▽
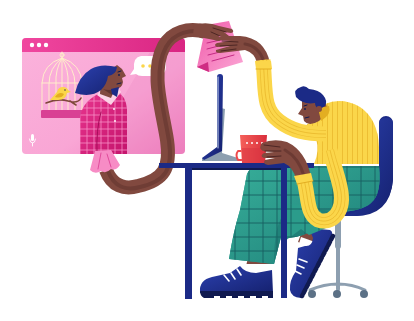
<!DOCTYPE html>
<html lang="en">
<head>
<meta charset="utf-8">
<title>Remote collaboration illustration</title>
<style>
:root {
  --navy: #1b2a86;
  --navy-dark: #101a50;
  --magenta: #dc2a84;
  --pink: #f7a3d3;
  --pink-light: #fbc4e2;
  --yellow: #fbd64a;
  --yellow-dark: #e3ae22;
  --skin: #81493f;
  --skin-dark: #4d2624;
  --teal: #2b9c8b;
  --teal-dark: #176b68;
  --red: #ee4a4c;
  --steel: #8d9fb0;
}
html, body { margin: 0; background: #fff; overflow: hidden; }
svg { display: block; width: 414px; height: 321px; }
.line { fill: none; stroke-linecap: round; stroke-linejoin: round; }
.navy { fill: var(--navy); }
.skin { fill: var(--skin); }
.white { fill: #fff; }
.arm { stroke: var(--skin); stroke-width: 14; stroke-linecap: butt; }
.arm-shade { stroke: var(--skin-dark); stroke-width: 4; opacity: .35; stroke-linecap: butt; }
.sleeve { stroke: var(--yellow); stroke-width: 15; stroke-linecap: butt; }
.rib-wide { stroke: var(--yellow-dark); stroke-width: 8; stroke-linecap: butt; opacity: .6; }
.rib-gap { stroke: var(--yellow); stroke-width: 6.5; stroke-linecap: butt; }
.rib-mid { stroke: var(--yellow-dark); stroke-width: 1; stroke-linecap: butt; opacity: .6; }
.finger { stroke: var(--skin-dark); stroke-width: 1; }
.cage { stroke: #fff3c9; stroke-width: .9; }
.chair { stroke: var(--navy); }
</style>
</head>
<body>
<svg viewBox="0 0 414 321" role="img" aria-label="Two colleagues working together through a video call, one reaching out of the window to pass a paper">
  <defs>
    <linearGradient id="window-fill" x1="0" y1="0" x2="1" y2="1">
      <stop offset="0" stop-color="#fbb3dc"/><stop offset=".6" stop-color="#f9a6d5"/><stop offset="1" stop-color="#ee7fbd"/>
    </linearGradient>
    <linearGradient id="bar-fill">
      <stop offset="0" stop-color="#f0479f"/><stop offset="1" stop-color="#d92582"/>
    </linearGradient>
    <linearGradient id="coat-fill" x1="0" y1="0" x2="1" y2="1">
      <stop offset="0" stop-color="#e8358e"/><stop offset="1" stop-color="#c4146c"/>
    </linearGradient>
    <linearGradient id="paper-fill" x1="0" y1="0" x2="1" y2="1">
      <stop offset="0" stop-color="#f05aa9"/><stop offset="1" stop-color="#fba6d5"/>
    </linearGradient>
    <linearGradient id="trouser-fill" x1="0" y1="0" x2="1" y2="1">
      <stop offset="0" stop-color="#37ae99"/><stop offset="1" stop-color="#1d7d77"/>
    </linearGradient>
    <linearGradient id="mug-fill">
      <stop offset="0" stop-color="#f5605a"/><stop offset="1" stop-color="#d92f3c"/>
    </linearGradient>
    <linearGradient id="navy-fill" x1="0" y1="0" x2="1" y2="1">
      <stop offset="0" stop-color="#2c41b0"/><stop offset="1" stop-color="#15216f"/>
    </linearGradient>
    <pattern id="coat-check" width="7" height="7" patternUnits="userSpaceOnUse">
      <path d="M0 3H7M3 0V7" stroke="#f78cc5" stroke-width=".8"/>
    </pattern>
    <pattern id="trouser-check" width="14" height="14" patternUnits="userSpaceOnUse" patternTransform="translate(4 6)">
      <path d="M0 7H14M7 0V14" stroke="#155e60" stroke-width=".9"/>
    </pattern>
    <pattern id="knit" width="5" height="8" patternUnits="userSpaceOnUse">
      <path d="M2.5 0V8" stroke="#e3ae22" stroke-width=".8" opacity=".75"/>
    </pattern>
    <path id="reaching-arm" d="M106 170C112 186 124 190 138 186C164 180 171 168 167 140C162 108 150 72 164 46C172 32 188 27 206 32"/>
    <path id="passing-sleeve" d="M263 60C266 90 262 108 279 121C292 131 306 134 326 134"/>
    <path id="mug-sleeve" d="M303 176C309 196 306 214 318 220C332 225 344 212 341 192C339 178 333 164 330 150"/>
  </defs>

  <g id="call-window">
    <rect x="22" y="38" width="163" height="116" rx="4" fill="url(#window-fill)"/>
    <path d="M22 52V42Q22 38 26 38H181Q185 38 185 42V52Z" fill="url(#bar-fill)"/>
    <g class="white"><circle cx="32" cy="45" r="2.2"/><circle cx="39" cy="45" r="2.2"/><circle cx="46" cy="45" r="2.2"/></g>
    <path d="M90 154L150 52H185V150Q185 154 181 154Z" fill="#e77bbb" opacity=".2"/>
    <g id="microphone">
      <rect x="31" y="134" width="3" height="7" rx="1.5" fill="#fff"/>
      <path class="line" d="M29.500 139Q30 143 32.500 143T35.500 139M32.500 143V146" stroke="#fff" stroke-width=".9"/>
    </g>
  </g>

  <g id="birdcage">
    <path class="line cage" d="M62 52V57M42 115V83Q43 64 62 58Q81 64 82 83V115M42 83H82M62 58Q49 68 49 84V115M62 58Q55 70 56 84V115M62 58V115M62 58Q69 70 68 84V115M62 58Q75 68 75 84V115"/>
    <circle class="line cage" cx="62" cy="55" r="2"/>
    <rect x="41" y="110" width="42" height="8" rx="1" fill="#d94094"/>
    <path class="line" d="M46 103Q58 98 68 101T81 98M70 101L76 105" stroke="#80483c" stroke-width="1.600"/>
    <path d="M50 100L57 92Q58 87 63 87Q67 87 68 90L71 92L67 93Q66 100 58 100Z" fill="var(--yellow)"/>
    <path d="M55 97Q59 91 64 94Q62 99 55 97Z" fill="var(--yellow-dark)"/>
    <circle cx="65" cy="90" r=".7" fill="var(--navy-dark)"/>
  </g>

  <g id="caller">
    <path d="M80 154V119Q81 103 98 94L116 90Q126 96 127 109V154Z" fill="url(#coat-fill)"/>
    <path d="M80 154V119Q81 103 98 94L116 90Q126 96 127 109V154Z" fill="url(#coat-check)"/>
    <path class="line" d="M101 112Q96 130 97 153" stroke="#a70d5a" stroke-width="1"/>
    <path d="M97 95L104 85H117L121 92L111 105Z" fill="#fbd3e6"/>
    <path class="skin" d="M101 77L117 65L122 69L126 76L122 78L123 82Q122 89 115 89L111 98L100 94Z"/>
    <path d="M103 89Q109 91 115 89L112 95Z" fill="var(--skin-dark)" opacity=".6"/>
    <path d="M75 93Q79 76 91 69Q101 63 117 67Q116 75 108 76Q107 84 101 90Q91 98 75 93Z" fill="url(#navy-fill)"/>
    <path class="line" d="M118 72L121 71M117 84L121 83" stroke="var(--navy-dark)" stroke-width="1"/>
    <circle cx="119" cy="75" r=".9" fill="var(--navy-dark)"/>
    <path class="navy" d="M111 89L119 87L117 97L112 94Z"/>
    <circle class="white" cx="114" cy="109" r=".9"/><circle class="white" cx="115" cy="121" r=".9"/>
  </g>

  <g id="speech-bubble">
    <path class="white" d="M141 56H159Q166 57 166 66Q166 75 158 76H142Q138 76 136 74L130 75L134 69Q133 57 141 56Z"/>
    <g fill="var(--yellow)"><circle cx="143" cy="66" r="1.800"/><circle cx="150" cy="66" r="1.800"/><circle cx="157" cy="66" r="1.800"/></g>
  </g>

  <g id="long-arm">
    <use href="#reaching-arm" class="line arm"/>
    <use href="#reaching-arm" class="line arm-shade" transform="translate(2 1)"/>
    <path d="M95 151L111 150L120 165Q116 171 111 169Q106 174 101 171Q95 175 90 170Z" fill="#f78cc5"/>
    <path class="line" d="M101 153L98 169M107 154L111 167" stroke="#de4598" stroke-width=".9"/>
  </g>

  <g id="paper">
    <path d="M206 25L229 21L243 62L209 72L197 67Z" fill="url(#paper-fill)"/>
    <path d="M197 67L208 62L209 72Z" fill="#cf2d83"/>
    <path class="line" d="M207 43L225 39M207 49L230 43M208 55L232 49M212 61L234 55" stroke="#c52a84" stroke-width="1"/>
  </g>
  <g id="paper-hands">
    <path class="skin" d="M194 25Q207 21 219 26L232 29Q235 32 231 33L224 32L229 36Q229 39 224 38L218 35L221 40Q219 42 214 40L204 38L193 36Z"/>
    <path class="line finger" d="M213 28L226 32M211 32L220 36"/>
    <path class="skin" d="M270 63H257Q255 53 245 50L237 51L220 53Q215 53 216 50L230 46L217 47Q213 45 217 43L231 41L219 40Q217 37 222 36L240 36Q265 38 270 63Z"/>
    <path class="line finger" d="M222 41L238 42M220 46L237 45M221 51L236 49"/>
    <path class="line" d="M245 44Q259 46 264 62" stroke="var(--skin-dark)" stroke-width="3" opacity=".4"/>
  </g>

  <g id="chair">
    <path class="line chair" d="M386 123V179Q384 206 356 209H318" stroke-width="14"/>
    <path d="M379 123Q379 118 386 118T393 123V180Q390 216 355 216H344Q377 207 379 180Z" fill="url(#navy-fill)"/>
    <g class="line" stroke="var(--steel)">
      <path d="M338 217V289" stroke-width="4"/>
      <path d="M338 222V246" stroke-width="6"/>
      <path d="M310 290Q324 284 338 284T365 290M338 285V292" stroke-width="3"/>
    </g>
    <g fill="#5c7186"><circle cx="312" cy="294" r="4"/><circle cx="337" cy="294" r="4"/><circle cx="364" cy="294" r="4"/></g>
  </g>

  <g id="right-shoe">
    <path class="skin" d="M304 226L319 232L311 247L298 242Z"/>
    <path class="white" d="M301 237L315 242L311 250L298 247Z"/>
    <path d="M309 228L330 230Q334 232 331 239L301 298Q291 297 290 290Q289 281 296 271L298 248L305 246Q312 247 313 238Z" fill="url(#navy-fill)"/>
    <path class="line" d="M333 236L302 296" stroke="var(--navy-dark)" stroke-width="4.500" stroke-dasharray="4 2" stroke-linecap="butt"/>
    <path class="line" d="M299 259L307 262M297 265L304 268M295 271L301 274" stroke="#fff" stroke-width="1.600"/>
  </g>

  <g id="left-shoe">
    <path class="skin" d="M248 258H273V270H245Z"/>
    <path class="white" d="M245 264H273V277H242Z"/>
    <path d="M200 292Q199 280 212 277L230 273L240 266Q245 273 256 273L272 270L273 293H200Z" fill="url(#navy-fill)"/>
    <path d="M200 291H273V298H268V296H262V298H256V296H250V298H244V296H238V298H232V296H226V298H220V296H214V298H204Q200 296 200 291Z" fill="var(--navy-dark)"/>
    <path class="line" d="M224 275L229 281M231 273L235 279M237 269L241 275" stroke="#fff" stroke-width="1.600"/>
  </g>

  <g id="trousers">
    <path id="trouser-shape" d="M258 166H379Q382 194 371 203Q362 211 340 212L313 229Q300 240 281 237L274 264L229 259Q233 233 240 210L247 174Q251 166 258 166Z" fill="url(#trouser-fill)"/>
    <use href="#trouser-shape" style="fill:url(#trouser-check)"/>
    <path d="M258 166H379Q382 194 371 203Q362 211 340 212L313 229Q300 240 281 237L274 264L229 259Q233 233 240 210L247 174Q251 166 258 166Z" fill="url(#trouser-check)"/>
    <path d="M281 237Q300 240 313 229L340 212Q305 206 285 214Q274 222 274 264Z" fill="var(--teal-dark)" opacity=".45"/>
    <path d="M281 205L312 204Q328 215 326 228L309 235L301 229L281 244Z" fill="var(--teal)"/>
    <path d="M281 205L312 204Q328 215 326 228L309 235L301 229L281 244Z" fill="url(#trouser-check)"/>
  </g>

  <g id="worker">
    <path d="M304 127Q313 121 325 104Q342 97 360 107Q378 119 379 147V164H314Q320 150 316 139L304 136Z" fill="var(--yellow)"/>
    <path d="M304 127Q313 121 325 104Q342 97 360 107Q378 119 379 147V164H314Q320 150 316 139L304 136Z" fill="url(#knit)"/>
    <path class="skin" d="M302 99L325 100L328 112L319 121Q309 127 304 121L303 116L298 114L302 108Z"/>
    <path d="M318 108L329 106Q332 114 321 121Z" fill="var(--yellow-dark)"/>
    <path class="navy" d="M296 97Q293 89 301 87Q305 85 309 89Q319 90 323 95Q328 101 325 106L320 109Q315 108 315 103Q303 105 296 97Z"/>
    <circle class="skin" cx="319" cy="109" r="3"/>
    <circle cx="305" cy="109" r=".9" fill="var(--navy-dark)"/>
    <path class="line" d="M304 106L307 105M305 118L309 117" stroke="var(--navy-dark)" stroke-width="1"/>
    <use href="#passing-sleeve" class="line sleeve"/>
    <use href="#passing-sleeve" class="line rib-wide"/>
    <use href="#passing-sleeve" class="line rib-gap"/>
    <use href="#passing-sleeve" class="line rib-mid"/>
    <path d="M255 61H271L272 69H256Z" fill="var(--yellow)"/>
    <path class="line" d="M256 69H271" stroke="var(--yellow-dark)" stroke-width="1"/>
  </g>

  <g id="desk">
    <path class="navy" d="M159 163H314V168H159Z"/>
    <path class="navy" d="M185 168H192V299H185ZM281 168H287V298H281Z"/>
    <path d="M192 168H281V170H192Z" fill="var(--navy-dark)"/>
  </g>

  <g id="monitor">
    <path d="M221 108L225 109L222 153L238 158V161H202V158L217 153Z" fill="var(--steel)"/>
    <path d="M217 77Q217 74 220 74T223 77L222 151L204 160L202 158L217 147Z" fill="url(#navy-fill)"/>
    <path class="line" d="M218 77V148" stroke="#c8d7ef" stroke-width="1"/>
  </g>

  <g id="mug">
    <path class="line" d="M241 151H238Q235 155 238 160H242" stroke="var(--red)" stroke-width="2"/>
    <path d="M240 135H267L265 163H242Z" fill="url(#mug-fill)"/>
    <path d="M242 148H266L265 163H242Z" fill="#d93442" opacity=".55"/>
    <g class="white"><circle cx="247" cy="143" r="1"/><circle cx="252" cy="143" r="1"/><circle cx="257" cy="143" r="1"/><circle cx="262" cy="143" r="1"/></g>
  </g>

  <g id="mug-arm">
    <path class="skin" d="M262 143Q274 138 287 142Q306 151 311 177L296 179Q293 167 284 163L268 165Q262 164 265 160L275 158L264 158Q259 156 264 153L274 152L263 151Q258 148 262 143Z"/>
    <path class="line finger" d="M265 151H281M267 157L281 156M264 145L280 147"/>
    <path class="line" d="M285 150Q299 158 304 176" stroke="var(--skin-dark)" stroke-width="3" opacity=".4"/>
    <use href="#mug-sleeve" class="line sleeve"/>
    <use href="#mug-sleeve" class="line rib-wide"/>
    <use href="#mug-sleeve" class="line rib-gap"/>
    <use href="#mug-sleeve" class="line rib-mid"/>
    <path d="M294 176L311 173L313 181L297 184Z" fill="var(--yellow)"/>
    <path class="line" d="M297 184L313 181" stroke="var(--yellow-dark)" stroke-width="1"/>
  </g>
</svg>
</body>
</html>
△
TASK GOAL:
Search the material above for the string "steel". Show every line that holds it.

SOLUTION FOR THIS EXERCISE:
  --steel: #8d9fb0;
    <g class="line" stroke="var(--steel)">
    <path d="M221 108L225 109L222 153L238 158V161H202V158L217 153Z" fill="var(--steel)"/>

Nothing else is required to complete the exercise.